Unit 3: Metaphysics of God
What do we mean by ‘God’? Are there are any good reason for believing in God? Is ‘God’ a meaningful concept anyway? How can we believe in God with all the suffering in the world?
Unit 4: Metaphysics of Mind
What do we mean by the mind? Are mind and body separate? What is their relationship?
English Language GCSE at Grade 5 or above.
All units will be assessed with a written examination at the end of Y13.
The course provides the opportunity to develop an enquiring mind, develop literacy skills and the ability to construct an argument. This A Level is increasingly regarded by employers in a range of careers, such as law, marketing, journalism, advertising, medical services, social work, counselling and psychotherapy, the police, broadcasting and publishing.
You can progress to higher education courses such as honours degrees in Philosophy, Ethics, Theology, Religious Studies or to degrees in related subjects such as English Literature or History. It is highly thought of in Universities as an academic subject.
To find out more talk to Mr. Lawrenson (Humanities Faculty).
How to apply
You can apply for this course through UCAS Progress.
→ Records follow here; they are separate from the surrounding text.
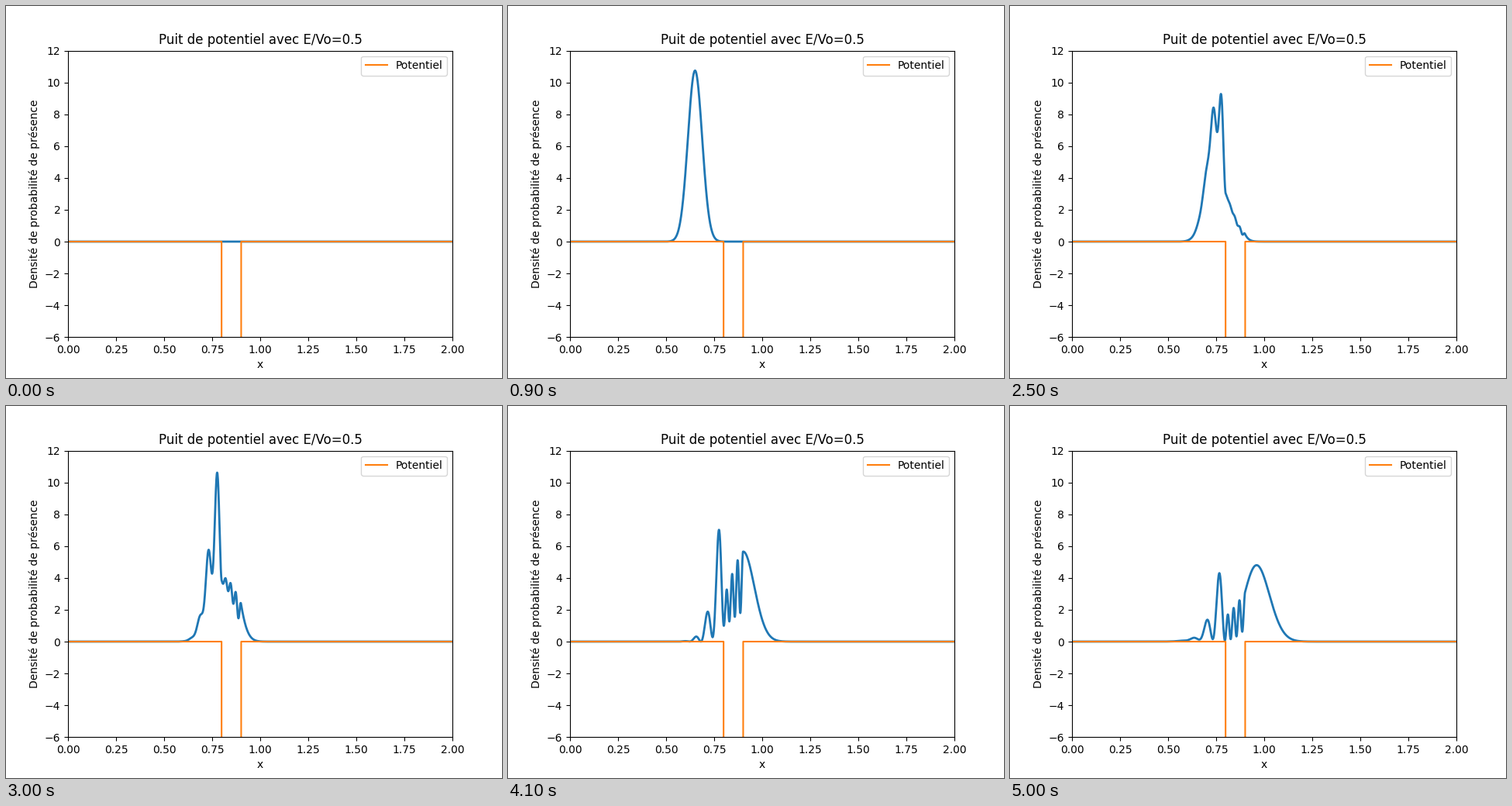
A matplotlib script that plays this animation: 640x480 px, repeating every 5.1 s.

```python
import math

import numpy as np
import matplotlib.pyplot as plt
from matplotlib.animation import FuncAnimation

# Space and time grid
DX, DT = 0.001, 1e-7
NX = 2000
FRAMES = 51
PAIRS_PER_FRAME = 500
S = DT / DX**2

# Wave packet and well
CENTER, SIGMA = 0.6, 0.05
V0, RATIO = -4000, 0.5
K = math.sqrt(2 * abs(RATIO * V0))

x = np.linspace(0, (NX - 1) * DX, NX)
well = np.zeros(NX)
well[(x >= 0.8) & (x <= 0.9)] = V0


def densities():
    """Leapfrog the Schrodinger equation and keep one density per frame."""
    amp = 1 / math.sqrt(SIGMA * math.sqrt(math.pi))
    psi = amp * np.exp(1j * K * x - (x - CENTER) ** 2 / (2 * SIGMA**2))
    re, im = psi.real.copy(), psi.imag.copy()
    diag = 2 * (S + well[1:-1] * DT)

    def push(f):
        return S * (f[2:] + f[:-2]) - diag * f[1:-1]

    out = np.zeros((FRAMES, NX))  # the first frame stays empty
    for frame in range(1, FRAMES):
        old = im[1:-1].copy()
        im[1:-1] += push(re)
        out[frame, 1:-1] = re[1:-1] ** 2 + im[1:-1] * old
        re[1:-1] -= push(im)
        for _ in range(PAIRS_PER_FRAME - 1):
            im[1:-1] += push(re)
            re[1:-1] -= push(im)
    return out


density = densities()

fig, ax = plt.subplots(figsize=(6.4, 4.8), dpi=100)
curve, = ax.plot(x, density[0], lw=2)
ax.plot(x, well, label="Potentiel")
ax.set(xlim=(0, 2), ylim=(-6, 12), xlabel="x",
       ylabel="Densité de probabilité de présence",
       title=f"Puit de potentiel avec E/Vo={RATIO}")
ax.legend(loc="upper right")


def init():
    curve.set_ydata(density[0])
    return curve,


def update(frame):
    curve.set_ydata(density[frame])
    return curve,


anim = FuncAnimation(fig, update, frames=FRAMES, init_func=init,
                     interval=100, repeat=True, blit=False)
plt.show()
```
Add this course to your favourites so you can start making an application.